Sigal Samuel in Vox:
For over a decade, scientists have been grappling with the alarming realization that many published findings — in fields ranging from psychology to cancer biology — may actually be wrong. Or at least, we don’t know if they’re right, because they just don’t hold up when other scientists repeat the same experiments, a process known as replication. In a 2015 attempt to reproduce 100 psychology studies from high-ranking journals, only 39 of them replicated. And in 2018, one effort to repeat influential studies found that 14 out of 28 — just half — replicated. Another attempt found that only 13 out of 21 social science results picked from the journals Science and Nature could be reproduced.

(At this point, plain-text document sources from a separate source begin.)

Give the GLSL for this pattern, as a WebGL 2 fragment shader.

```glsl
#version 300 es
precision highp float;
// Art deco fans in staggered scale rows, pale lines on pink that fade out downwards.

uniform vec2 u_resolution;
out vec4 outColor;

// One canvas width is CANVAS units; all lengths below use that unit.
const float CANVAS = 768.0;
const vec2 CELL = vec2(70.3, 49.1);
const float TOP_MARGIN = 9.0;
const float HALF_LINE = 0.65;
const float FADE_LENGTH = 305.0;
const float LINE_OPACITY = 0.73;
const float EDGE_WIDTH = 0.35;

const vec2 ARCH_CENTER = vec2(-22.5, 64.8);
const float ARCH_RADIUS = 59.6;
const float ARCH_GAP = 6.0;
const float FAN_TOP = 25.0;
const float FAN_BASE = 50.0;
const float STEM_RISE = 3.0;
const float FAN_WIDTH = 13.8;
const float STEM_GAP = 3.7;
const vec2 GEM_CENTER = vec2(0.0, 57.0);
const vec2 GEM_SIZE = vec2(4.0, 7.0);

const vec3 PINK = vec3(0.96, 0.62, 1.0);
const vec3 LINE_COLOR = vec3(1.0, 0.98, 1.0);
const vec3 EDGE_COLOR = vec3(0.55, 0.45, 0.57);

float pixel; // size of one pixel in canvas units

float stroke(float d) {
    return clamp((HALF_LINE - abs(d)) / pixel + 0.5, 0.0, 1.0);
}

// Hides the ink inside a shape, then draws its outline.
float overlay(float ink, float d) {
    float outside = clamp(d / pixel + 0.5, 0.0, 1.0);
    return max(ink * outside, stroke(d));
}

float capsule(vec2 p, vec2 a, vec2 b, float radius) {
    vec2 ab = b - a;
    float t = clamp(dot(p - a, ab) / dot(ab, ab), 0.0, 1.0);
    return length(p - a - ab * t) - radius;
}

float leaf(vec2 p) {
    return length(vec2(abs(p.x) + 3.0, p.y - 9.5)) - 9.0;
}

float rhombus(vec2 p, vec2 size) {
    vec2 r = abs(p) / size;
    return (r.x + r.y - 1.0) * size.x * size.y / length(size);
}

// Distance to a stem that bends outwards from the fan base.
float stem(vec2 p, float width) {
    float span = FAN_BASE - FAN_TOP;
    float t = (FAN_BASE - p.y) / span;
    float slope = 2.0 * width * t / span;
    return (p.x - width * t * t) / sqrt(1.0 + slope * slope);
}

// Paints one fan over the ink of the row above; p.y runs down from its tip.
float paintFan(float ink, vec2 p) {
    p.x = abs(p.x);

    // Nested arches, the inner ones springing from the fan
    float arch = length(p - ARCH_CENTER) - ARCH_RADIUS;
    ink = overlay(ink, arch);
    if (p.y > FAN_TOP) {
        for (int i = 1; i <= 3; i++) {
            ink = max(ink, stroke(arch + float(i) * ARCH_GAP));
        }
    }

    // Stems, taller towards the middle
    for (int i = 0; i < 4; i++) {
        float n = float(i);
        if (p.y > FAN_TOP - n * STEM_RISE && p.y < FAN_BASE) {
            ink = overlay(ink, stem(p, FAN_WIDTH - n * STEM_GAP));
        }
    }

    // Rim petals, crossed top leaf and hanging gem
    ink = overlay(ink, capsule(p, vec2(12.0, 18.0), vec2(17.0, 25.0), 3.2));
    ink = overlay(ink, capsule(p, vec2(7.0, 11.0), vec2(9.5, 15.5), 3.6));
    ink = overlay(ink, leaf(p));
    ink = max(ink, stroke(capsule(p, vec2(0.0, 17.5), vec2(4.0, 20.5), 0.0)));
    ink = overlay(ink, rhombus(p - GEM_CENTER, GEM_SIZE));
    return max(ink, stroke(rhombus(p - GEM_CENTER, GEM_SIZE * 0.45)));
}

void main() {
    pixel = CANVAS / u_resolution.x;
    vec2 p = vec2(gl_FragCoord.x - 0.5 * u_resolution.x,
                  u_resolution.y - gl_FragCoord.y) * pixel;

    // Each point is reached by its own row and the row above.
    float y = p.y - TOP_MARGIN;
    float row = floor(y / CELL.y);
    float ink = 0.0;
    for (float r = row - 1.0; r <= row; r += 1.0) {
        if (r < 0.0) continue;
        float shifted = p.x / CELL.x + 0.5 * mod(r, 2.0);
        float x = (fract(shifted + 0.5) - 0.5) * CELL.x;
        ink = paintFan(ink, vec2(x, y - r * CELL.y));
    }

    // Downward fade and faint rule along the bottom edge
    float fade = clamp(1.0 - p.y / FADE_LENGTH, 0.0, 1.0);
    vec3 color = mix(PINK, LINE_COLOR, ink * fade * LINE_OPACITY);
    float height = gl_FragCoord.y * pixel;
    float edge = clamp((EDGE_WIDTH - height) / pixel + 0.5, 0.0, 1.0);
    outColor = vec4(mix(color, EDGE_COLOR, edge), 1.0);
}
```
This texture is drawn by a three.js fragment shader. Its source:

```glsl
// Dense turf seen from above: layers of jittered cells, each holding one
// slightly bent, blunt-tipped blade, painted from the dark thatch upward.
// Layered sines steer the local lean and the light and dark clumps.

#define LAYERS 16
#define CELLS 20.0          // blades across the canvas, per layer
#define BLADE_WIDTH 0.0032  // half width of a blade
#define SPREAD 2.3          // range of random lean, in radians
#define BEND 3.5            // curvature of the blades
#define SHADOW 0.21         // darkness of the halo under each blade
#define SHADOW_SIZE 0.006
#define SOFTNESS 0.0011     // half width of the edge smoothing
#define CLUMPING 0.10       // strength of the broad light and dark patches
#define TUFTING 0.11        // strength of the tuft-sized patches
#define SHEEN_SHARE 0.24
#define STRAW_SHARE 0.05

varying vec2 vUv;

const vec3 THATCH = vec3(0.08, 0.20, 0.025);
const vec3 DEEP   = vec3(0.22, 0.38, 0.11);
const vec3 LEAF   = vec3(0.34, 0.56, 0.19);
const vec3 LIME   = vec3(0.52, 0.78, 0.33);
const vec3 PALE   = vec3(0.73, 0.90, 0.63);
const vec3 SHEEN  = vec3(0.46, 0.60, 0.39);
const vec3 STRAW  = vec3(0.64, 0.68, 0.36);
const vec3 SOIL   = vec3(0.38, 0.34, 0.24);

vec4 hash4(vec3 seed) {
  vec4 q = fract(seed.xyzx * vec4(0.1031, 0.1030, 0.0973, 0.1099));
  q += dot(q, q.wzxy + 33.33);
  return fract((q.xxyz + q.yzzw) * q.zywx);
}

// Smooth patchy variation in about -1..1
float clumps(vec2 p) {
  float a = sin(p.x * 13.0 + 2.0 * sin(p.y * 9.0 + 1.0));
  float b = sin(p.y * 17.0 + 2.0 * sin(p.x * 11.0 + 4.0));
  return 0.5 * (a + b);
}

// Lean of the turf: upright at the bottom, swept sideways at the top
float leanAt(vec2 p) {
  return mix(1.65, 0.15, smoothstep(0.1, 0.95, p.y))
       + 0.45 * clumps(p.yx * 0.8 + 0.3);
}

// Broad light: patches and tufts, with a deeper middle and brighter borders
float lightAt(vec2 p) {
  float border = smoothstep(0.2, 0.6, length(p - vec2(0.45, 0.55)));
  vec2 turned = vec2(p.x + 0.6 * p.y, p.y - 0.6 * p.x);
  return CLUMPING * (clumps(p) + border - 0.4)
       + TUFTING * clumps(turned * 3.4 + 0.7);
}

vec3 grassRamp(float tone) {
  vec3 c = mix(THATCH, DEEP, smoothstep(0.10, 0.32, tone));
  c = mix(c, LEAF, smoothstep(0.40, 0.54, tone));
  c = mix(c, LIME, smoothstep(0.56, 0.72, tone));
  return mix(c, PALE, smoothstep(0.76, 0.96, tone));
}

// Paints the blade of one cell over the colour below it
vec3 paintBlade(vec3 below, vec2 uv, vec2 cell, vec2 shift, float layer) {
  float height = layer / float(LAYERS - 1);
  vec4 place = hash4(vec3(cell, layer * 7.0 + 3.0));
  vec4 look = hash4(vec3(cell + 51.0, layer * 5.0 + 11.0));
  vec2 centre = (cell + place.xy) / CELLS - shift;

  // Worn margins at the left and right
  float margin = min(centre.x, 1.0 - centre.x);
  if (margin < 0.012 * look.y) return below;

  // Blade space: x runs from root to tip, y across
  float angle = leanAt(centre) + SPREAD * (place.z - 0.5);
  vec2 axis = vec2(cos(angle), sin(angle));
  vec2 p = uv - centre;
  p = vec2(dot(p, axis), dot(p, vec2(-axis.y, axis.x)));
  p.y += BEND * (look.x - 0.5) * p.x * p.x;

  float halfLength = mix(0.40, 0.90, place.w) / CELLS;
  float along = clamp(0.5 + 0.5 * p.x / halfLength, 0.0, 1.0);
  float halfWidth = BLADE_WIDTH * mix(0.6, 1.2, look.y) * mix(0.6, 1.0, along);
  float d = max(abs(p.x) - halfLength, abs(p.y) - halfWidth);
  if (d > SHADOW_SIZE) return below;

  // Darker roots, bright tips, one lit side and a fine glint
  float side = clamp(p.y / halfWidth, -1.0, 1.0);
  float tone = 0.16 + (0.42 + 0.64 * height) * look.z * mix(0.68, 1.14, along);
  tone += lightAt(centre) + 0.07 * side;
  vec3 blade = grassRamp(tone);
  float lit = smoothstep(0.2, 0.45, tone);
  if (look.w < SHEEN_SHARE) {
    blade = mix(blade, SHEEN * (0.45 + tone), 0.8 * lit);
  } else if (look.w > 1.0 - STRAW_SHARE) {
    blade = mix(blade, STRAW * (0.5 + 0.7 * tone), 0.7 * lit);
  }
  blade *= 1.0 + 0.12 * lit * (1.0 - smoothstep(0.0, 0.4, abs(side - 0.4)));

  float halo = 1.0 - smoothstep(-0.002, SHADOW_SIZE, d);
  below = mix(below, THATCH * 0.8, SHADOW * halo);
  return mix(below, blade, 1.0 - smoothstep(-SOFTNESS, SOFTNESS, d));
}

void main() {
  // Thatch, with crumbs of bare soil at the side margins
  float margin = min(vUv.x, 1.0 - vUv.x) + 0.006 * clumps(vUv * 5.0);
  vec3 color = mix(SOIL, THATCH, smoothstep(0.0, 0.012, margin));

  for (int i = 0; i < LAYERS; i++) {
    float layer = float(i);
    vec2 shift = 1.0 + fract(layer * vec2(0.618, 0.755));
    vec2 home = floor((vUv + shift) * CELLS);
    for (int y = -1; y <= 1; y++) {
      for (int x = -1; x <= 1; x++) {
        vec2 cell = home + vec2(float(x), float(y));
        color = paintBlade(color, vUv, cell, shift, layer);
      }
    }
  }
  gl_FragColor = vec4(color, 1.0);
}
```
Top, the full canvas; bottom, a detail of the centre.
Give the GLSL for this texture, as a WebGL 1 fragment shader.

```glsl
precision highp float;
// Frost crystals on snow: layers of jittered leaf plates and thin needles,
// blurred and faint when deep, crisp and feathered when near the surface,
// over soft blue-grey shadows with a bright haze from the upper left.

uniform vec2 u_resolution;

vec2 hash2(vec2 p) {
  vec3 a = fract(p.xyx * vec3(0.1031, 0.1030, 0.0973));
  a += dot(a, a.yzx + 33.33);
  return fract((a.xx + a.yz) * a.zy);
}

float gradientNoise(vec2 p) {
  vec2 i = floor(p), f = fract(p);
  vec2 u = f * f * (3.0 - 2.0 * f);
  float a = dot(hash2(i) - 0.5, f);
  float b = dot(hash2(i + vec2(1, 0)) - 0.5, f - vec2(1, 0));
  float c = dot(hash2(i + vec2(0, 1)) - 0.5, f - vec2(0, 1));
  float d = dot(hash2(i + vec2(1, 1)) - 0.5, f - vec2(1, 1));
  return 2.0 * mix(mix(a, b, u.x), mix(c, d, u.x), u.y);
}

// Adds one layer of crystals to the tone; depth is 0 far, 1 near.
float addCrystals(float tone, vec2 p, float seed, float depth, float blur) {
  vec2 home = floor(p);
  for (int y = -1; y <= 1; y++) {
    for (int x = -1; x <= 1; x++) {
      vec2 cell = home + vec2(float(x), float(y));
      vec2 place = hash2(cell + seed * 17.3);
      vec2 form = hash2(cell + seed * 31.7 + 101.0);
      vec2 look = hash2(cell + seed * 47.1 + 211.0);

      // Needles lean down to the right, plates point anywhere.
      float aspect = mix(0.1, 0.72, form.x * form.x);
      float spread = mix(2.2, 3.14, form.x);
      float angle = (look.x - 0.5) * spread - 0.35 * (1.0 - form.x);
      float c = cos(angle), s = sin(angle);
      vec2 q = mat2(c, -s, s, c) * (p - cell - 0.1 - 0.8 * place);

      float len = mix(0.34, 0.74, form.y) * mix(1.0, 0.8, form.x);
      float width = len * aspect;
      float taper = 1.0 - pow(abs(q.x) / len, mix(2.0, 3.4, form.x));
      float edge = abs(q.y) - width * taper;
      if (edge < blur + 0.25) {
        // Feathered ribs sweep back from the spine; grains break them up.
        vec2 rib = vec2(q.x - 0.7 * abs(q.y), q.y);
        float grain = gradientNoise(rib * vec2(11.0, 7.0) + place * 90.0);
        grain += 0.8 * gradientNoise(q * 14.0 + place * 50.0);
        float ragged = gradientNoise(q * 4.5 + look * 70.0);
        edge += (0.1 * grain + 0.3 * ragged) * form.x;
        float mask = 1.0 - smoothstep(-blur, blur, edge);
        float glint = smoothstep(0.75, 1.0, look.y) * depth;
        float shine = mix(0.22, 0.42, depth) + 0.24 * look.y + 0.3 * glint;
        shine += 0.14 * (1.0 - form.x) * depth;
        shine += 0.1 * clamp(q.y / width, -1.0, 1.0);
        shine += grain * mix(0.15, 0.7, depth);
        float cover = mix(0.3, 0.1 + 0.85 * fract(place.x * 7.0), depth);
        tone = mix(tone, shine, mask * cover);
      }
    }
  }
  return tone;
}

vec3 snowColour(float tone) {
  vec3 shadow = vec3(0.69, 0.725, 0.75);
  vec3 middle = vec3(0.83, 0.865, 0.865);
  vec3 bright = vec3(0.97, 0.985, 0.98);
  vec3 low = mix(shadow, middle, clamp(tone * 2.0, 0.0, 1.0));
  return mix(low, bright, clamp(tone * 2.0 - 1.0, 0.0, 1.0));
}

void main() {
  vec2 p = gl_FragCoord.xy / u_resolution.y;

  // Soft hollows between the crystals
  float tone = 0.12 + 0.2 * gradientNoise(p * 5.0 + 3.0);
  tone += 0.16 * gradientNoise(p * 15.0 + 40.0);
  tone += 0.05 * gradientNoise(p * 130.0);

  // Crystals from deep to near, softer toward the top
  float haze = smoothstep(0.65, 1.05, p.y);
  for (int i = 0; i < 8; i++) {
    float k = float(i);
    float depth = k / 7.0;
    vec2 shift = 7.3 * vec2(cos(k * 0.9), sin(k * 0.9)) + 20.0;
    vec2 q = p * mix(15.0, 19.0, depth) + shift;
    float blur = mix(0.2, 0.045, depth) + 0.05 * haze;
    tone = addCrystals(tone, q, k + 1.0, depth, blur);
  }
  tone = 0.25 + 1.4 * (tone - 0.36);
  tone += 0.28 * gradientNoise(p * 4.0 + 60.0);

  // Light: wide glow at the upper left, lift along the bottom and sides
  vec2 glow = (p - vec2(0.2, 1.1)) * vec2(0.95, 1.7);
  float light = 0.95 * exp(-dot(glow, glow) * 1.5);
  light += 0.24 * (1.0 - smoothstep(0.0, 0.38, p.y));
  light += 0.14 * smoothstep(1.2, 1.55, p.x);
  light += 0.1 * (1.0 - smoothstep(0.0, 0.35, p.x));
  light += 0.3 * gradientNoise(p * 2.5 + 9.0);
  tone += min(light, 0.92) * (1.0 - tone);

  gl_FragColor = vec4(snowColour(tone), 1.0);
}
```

This is known as the “replication crisis,” and it’s devastating. The ability to repeat an experiment and get consistent results is the bedrock of science. If important experiments didn’t really find what they claimed to, that could lead to iffy treatments and a loss of trust in science more broadly. So scientists have done a lot of tinkering to try to fix this crisis. They’ve come up with “open science” practices that help somewhat — like preregistration, where a scientist announces how she’ll conduct her study before actually doing the study — and journals have gotten better about retracting bad papers. Yet top journals still publish shoddy papers, and other researchers still cite and build on them.
This is where the Transparent Replications project comes in.